During the panel discussion, Ms van der Walt gave the participants tips on the importance of networking and other crucial business skills; pointing out how she has garnered various skills throughout her studies as a masters student. She encouraged the participants to be adaptable to change and to know their values, but more importantly to always work with people sharing the same values as them.
“Do not be bought by money and end up giving up on your values,” said Ms van der Walt.
Ms Daumas spoke on her career shift and gave participants some pointers on how one finds their purpose in life. She spoke extensively about the importance of following your passion and doing what you love.
“I left my job because I was not living my purpose. I asked myself, what did I do with my day and what have I contributed to someone’s life?”,said Ms Daumas.
Ms Rizk spoke on her career plans and highlighted that she wants to stay in academia. When asked about her ten year plan, she stated that she sees herself working as a researcher and supervising postgraduate students.

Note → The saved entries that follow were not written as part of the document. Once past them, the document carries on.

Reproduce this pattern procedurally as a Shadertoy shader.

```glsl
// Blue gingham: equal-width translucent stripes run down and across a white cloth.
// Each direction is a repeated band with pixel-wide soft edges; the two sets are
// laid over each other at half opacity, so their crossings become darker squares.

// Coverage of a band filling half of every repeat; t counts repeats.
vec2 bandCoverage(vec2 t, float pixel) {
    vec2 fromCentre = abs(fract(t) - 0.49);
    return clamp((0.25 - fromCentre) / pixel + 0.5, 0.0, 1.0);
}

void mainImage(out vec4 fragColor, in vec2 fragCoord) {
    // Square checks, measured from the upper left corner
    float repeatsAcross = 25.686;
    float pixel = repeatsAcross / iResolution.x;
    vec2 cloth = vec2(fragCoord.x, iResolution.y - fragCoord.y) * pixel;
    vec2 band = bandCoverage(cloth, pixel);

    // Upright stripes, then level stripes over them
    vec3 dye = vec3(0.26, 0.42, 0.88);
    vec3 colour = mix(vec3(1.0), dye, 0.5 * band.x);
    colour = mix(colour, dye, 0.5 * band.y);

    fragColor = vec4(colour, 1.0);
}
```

Dr Furey spoke on the importance of leaving a legacy in the sense that she has always wanted to make a contribution to her field; merging the fields of mathematics and physics in particular. Moreover, she gave students tips on how to deal with people that are doubtful of them and their skills.
“When people doubt you, they are often projecting their own insecurities on you,” said Dr Furey.

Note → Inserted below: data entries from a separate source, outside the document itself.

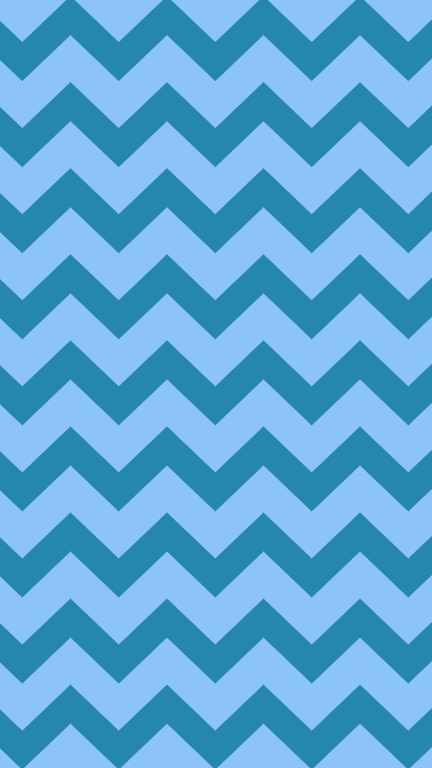
This pattern is drawn by a Shadertoy shader. Its source:

```glsl
// Lengths are in canvas heights
const vec3 SKY = vec3(0.553, 0.769, 0.973);
const vec3 TEAL = vec3(0.149, 0.529, 0.675);
const vec2 PERIOD = vec2(0.12565, 0.11207); // zigzag width, stripe spacing
const vec2 PEAK = vec2(0.0918, 0.1086);     // one crest on a stripe's upper edge
const float RISE = 0.0599;                  // valley to crest
const float THICKNESS = 0.0509;             // vertical extent of a stripe

// Triangle wave: 0 at whole numbers, 1 halfway between
float triangleWave(float t) {
    return 1.0 - abs(2.0 * fract(t) - 1.0);
}

// Signed distance to the nearest chevron stripe, negative inside
float chevronDistance(vec2 p) {
    float upperEdge = PEAK.y - RISE * triangleWave((p.x - PEAK.x) / PERIOD.x);
    float fromCentre = upperEdge - 0.5 * THICKNESS - p.y;
    float nearest = abs(fract(fromCentre / PERIOD.y + 0.5) - 0.5) * PERIOD.y;

    // Convert vertical offset to distance across the slanted edge
    float slope = 2.0 * RISE / PERIOD.x;
    return (nearest - 0.5 * THICKNESS) * inversesqrt(1.0 + slope * slope);
}

void mainImage(out vec4 fragColor, in vec2 fragCoord) {
    vec2 p = fragCoord / iResolution.y;

    // One-pixel edge smoothing
    float stripe = clamp(0.5 - chevronDistance(p) * iResolution.y, 0.0, 1.0);
    fragColor = vec4(mix(SKY, TEAL, stripe), 1.0);
}
```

The AIMSWIS Mentoring programme was introduced by Ms Juliana Marcos, Research Master’s student, who in her talk took the participants through its purpose and implementation. During her session, she facilitated a group activity on the intricacies of mentorship, where the participants had to work in groups of 5 to answer various questions about mentorship, after which they were given an opportunity to join the mentoring programme as either mentors or mentees.
The AIMSWIS team who organised the event include Ms Funmilayo Lydia Makinde, Ms Karabo Makola, Ms Noluvuyo Hobana, Ms Rojo Randrianomentsoa, Ms Juliana Marcos, Ms Samar Elsheikh, Ms Sahadatu Larabu, and Ms Fameno Rakotoniaina.
About the AIMSWIS Mentoring Programme
The AIMSWIS Mentoring Programme aims to encourage participation and retention rates of women in mathematical science careers and to build of a generation of female scientists who will act as mentors and role models in African communities. For more information see the AIMS House of Science website.